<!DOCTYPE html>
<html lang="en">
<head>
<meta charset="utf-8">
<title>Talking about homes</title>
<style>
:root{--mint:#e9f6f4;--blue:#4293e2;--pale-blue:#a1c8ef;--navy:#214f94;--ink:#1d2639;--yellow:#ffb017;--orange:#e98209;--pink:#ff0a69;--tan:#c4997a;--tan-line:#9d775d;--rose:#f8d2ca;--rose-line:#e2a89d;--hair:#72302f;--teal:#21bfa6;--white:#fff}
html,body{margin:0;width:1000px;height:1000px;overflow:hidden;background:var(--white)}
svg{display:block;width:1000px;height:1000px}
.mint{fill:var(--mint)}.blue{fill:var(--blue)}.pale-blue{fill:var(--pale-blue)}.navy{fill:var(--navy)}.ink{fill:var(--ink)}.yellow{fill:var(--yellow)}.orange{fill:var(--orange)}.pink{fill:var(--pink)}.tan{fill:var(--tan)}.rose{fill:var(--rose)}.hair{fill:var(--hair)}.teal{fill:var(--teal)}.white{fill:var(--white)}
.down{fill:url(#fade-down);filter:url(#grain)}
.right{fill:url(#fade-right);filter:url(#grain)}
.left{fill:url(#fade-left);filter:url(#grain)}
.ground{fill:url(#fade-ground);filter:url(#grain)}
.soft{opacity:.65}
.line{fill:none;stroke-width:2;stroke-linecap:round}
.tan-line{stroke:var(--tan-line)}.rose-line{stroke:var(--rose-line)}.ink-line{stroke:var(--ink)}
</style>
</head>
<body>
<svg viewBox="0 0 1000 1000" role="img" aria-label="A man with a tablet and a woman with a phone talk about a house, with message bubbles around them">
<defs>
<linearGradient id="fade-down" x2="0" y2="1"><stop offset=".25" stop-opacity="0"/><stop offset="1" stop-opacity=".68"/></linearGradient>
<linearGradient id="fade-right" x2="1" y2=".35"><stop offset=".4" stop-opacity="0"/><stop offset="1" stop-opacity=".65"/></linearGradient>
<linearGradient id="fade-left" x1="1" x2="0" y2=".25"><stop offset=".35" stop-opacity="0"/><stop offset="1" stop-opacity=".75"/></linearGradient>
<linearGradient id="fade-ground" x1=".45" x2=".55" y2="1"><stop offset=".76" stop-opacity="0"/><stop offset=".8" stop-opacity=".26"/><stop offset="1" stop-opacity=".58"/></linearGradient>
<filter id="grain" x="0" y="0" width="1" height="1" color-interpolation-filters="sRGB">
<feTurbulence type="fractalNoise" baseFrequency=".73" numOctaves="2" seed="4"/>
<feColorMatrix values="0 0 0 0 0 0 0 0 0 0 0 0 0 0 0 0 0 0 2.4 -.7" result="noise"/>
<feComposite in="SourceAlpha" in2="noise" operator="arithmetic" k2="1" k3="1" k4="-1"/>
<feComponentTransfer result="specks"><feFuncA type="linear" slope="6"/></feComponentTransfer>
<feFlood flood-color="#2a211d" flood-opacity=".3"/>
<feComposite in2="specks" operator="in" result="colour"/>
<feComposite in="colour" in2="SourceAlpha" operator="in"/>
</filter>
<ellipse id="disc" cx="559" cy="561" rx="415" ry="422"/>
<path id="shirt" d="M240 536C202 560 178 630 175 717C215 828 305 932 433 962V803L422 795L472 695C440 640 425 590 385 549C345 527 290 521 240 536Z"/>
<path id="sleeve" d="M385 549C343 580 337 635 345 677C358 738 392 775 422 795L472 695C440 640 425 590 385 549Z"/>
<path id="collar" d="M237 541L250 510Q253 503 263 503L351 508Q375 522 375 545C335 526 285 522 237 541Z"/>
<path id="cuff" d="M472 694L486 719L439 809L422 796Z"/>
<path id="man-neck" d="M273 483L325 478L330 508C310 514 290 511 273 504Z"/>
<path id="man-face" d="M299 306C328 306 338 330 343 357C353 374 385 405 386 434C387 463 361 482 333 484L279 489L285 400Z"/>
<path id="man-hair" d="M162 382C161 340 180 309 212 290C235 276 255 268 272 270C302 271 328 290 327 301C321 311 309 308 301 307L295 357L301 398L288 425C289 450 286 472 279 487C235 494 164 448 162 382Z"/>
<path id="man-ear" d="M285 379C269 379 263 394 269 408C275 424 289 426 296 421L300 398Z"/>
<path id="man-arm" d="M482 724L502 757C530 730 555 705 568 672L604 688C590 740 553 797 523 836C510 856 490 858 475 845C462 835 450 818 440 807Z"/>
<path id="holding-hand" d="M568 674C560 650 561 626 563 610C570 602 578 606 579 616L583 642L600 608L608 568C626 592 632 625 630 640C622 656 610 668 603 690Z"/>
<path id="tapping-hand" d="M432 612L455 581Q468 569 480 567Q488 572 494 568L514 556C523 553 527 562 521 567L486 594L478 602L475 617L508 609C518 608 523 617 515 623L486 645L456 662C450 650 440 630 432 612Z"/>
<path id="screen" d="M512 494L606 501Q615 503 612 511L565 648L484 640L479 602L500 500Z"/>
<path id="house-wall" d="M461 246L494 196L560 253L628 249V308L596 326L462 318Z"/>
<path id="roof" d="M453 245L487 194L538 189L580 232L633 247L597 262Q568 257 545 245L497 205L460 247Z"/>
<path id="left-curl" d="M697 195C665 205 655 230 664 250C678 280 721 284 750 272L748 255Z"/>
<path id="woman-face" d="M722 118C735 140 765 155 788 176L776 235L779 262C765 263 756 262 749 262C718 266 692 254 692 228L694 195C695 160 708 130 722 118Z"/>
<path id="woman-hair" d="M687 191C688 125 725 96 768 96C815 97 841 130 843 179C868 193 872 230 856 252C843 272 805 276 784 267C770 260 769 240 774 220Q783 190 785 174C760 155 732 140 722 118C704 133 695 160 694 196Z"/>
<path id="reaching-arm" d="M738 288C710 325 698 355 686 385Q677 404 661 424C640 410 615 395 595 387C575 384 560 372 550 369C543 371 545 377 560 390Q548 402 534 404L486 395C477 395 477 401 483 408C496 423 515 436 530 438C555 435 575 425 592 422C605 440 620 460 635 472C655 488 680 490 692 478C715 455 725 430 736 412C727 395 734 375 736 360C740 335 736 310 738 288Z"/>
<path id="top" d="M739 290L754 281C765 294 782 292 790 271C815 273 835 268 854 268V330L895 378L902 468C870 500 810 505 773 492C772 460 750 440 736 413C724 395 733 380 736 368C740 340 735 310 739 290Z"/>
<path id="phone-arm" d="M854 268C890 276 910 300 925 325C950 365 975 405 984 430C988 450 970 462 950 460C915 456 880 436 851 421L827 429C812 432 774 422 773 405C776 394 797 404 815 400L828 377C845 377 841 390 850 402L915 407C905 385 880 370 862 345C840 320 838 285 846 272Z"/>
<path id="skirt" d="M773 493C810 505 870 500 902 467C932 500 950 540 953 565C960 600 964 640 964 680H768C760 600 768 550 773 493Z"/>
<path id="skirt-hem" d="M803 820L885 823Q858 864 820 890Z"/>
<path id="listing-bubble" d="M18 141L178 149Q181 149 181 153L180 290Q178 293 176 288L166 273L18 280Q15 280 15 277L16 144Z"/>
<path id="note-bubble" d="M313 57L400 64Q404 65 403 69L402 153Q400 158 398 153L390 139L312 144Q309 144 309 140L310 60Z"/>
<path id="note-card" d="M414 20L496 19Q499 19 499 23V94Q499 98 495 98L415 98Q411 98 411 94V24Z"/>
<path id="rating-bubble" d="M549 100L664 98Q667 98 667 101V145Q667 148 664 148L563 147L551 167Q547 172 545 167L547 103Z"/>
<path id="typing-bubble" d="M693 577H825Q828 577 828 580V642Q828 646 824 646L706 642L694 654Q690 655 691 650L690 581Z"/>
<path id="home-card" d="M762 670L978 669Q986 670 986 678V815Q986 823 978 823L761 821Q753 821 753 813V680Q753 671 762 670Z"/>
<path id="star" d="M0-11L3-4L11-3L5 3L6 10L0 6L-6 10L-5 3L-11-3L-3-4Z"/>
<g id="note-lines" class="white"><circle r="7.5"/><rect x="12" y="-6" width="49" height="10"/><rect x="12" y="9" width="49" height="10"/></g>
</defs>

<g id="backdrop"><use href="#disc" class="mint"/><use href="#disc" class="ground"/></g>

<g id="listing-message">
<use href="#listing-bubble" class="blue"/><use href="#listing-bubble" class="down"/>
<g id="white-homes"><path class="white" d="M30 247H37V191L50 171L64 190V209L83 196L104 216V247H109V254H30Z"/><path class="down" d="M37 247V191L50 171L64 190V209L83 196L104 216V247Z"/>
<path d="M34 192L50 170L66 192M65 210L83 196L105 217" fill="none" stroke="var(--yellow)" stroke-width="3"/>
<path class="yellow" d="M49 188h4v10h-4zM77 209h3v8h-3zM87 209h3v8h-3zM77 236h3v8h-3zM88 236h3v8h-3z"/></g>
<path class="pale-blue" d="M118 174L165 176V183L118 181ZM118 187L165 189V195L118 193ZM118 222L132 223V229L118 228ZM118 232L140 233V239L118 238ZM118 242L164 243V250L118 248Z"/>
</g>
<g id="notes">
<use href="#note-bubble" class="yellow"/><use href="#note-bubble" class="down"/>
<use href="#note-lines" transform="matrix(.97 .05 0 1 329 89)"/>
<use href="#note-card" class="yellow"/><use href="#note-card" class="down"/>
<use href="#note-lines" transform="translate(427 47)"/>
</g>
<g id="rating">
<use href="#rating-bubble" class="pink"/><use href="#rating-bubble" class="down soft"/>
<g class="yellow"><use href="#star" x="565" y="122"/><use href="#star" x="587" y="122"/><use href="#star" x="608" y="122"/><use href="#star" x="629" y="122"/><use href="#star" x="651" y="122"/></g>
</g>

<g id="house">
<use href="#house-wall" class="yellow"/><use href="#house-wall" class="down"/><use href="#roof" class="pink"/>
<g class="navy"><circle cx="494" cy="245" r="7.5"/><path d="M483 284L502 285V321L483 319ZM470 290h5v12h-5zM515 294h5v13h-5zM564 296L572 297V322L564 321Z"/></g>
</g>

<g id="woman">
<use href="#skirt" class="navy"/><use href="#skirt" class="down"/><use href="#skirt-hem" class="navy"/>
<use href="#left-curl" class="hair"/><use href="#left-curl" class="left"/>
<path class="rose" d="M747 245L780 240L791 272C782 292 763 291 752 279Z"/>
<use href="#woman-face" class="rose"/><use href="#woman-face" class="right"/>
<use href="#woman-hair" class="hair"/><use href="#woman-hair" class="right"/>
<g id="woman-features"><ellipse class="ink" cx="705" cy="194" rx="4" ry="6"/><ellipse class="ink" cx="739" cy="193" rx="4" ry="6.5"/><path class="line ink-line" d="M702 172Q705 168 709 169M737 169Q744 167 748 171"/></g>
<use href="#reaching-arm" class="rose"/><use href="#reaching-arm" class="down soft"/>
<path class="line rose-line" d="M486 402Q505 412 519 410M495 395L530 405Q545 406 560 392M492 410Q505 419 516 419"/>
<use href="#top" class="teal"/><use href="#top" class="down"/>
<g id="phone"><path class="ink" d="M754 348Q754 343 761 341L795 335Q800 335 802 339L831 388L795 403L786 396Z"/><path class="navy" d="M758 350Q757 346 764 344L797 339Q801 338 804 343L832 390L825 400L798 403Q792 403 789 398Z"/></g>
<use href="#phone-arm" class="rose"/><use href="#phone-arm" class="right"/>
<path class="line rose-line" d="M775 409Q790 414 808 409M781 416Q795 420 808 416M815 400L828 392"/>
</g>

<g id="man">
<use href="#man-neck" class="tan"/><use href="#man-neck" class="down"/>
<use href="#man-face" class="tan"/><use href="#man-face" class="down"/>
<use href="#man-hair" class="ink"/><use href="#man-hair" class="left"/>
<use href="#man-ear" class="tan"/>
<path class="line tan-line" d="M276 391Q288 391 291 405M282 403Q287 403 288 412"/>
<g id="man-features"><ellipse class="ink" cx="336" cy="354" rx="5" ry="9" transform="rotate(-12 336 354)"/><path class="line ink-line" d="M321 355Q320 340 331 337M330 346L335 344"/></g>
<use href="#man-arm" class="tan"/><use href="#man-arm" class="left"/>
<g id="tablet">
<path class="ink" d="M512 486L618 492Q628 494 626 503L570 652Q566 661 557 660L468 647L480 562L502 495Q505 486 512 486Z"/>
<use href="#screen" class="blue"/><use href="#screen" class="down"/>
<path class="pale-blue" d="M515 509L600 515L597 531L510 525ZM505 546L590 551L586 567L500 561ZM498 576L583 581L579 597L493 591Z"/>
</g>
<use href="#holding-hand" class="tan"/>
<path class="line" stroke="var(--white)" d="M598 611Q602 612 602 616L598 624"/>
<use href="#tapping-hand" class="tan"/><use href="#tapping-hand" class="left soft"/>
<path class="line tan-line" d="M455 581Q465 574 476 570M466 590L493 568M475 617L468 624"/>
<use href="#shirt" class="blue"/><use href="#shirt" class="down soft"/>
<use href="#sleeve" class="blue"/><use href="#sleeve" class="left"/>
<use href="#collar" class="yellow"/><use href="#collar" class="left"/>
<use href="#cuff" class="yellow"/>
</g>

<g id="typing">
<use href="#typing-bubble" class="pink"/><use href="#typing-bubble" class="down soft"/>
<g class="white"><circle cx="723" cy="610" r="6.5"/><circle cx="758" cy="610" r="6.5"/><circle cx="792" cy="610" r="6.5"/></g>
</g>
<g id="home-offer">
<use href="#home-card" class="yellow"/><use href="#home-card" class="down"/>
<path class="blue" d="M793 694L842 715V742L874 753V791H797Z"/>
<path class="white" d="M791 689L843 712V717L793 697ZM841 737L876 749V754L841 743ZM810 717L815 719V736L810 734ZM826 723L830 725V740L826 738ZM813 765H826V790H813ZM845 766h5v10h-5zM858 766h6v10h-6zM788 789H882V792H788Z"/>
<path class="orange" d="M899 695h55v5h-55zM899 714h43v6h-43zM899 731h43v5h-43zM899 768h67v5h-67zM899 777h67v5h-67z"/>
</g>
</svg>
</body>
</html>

### What this task involves
In the listing above, locate the line containing "694L486 719L439 809L422" and the line containing "379C269 379 263". Extract those two lines and every line between them, exactly as written, and only those.

### Solution for this exercise
<path id="cuff" d="M472 694L486 719L439 809L422 796Z"/>
<path id="man-neck" d="M273 483L325 478L330 508C310 514 290 511 273 504Z"/>
<path id="man-face" d="M299 306C328 306 338 330 343 357C353 374 385 405 386 434C387 463 361 482 333 484L279 489L285 400Z"/>
<path id="man-hair" d="M162 382C161 340 180 309 212 290C235 276 255 268 272 270C302 271 328 290 327 301C321 311 309 308 301 307L295 357L301 398L288 425C289 450 286 472 279 487C235 494 164 448 162 382Z"/>
<path id="man-ear" d="M285 379C269 379 263 394 269 408C275 424 289 426 296 421L300 398Z"/>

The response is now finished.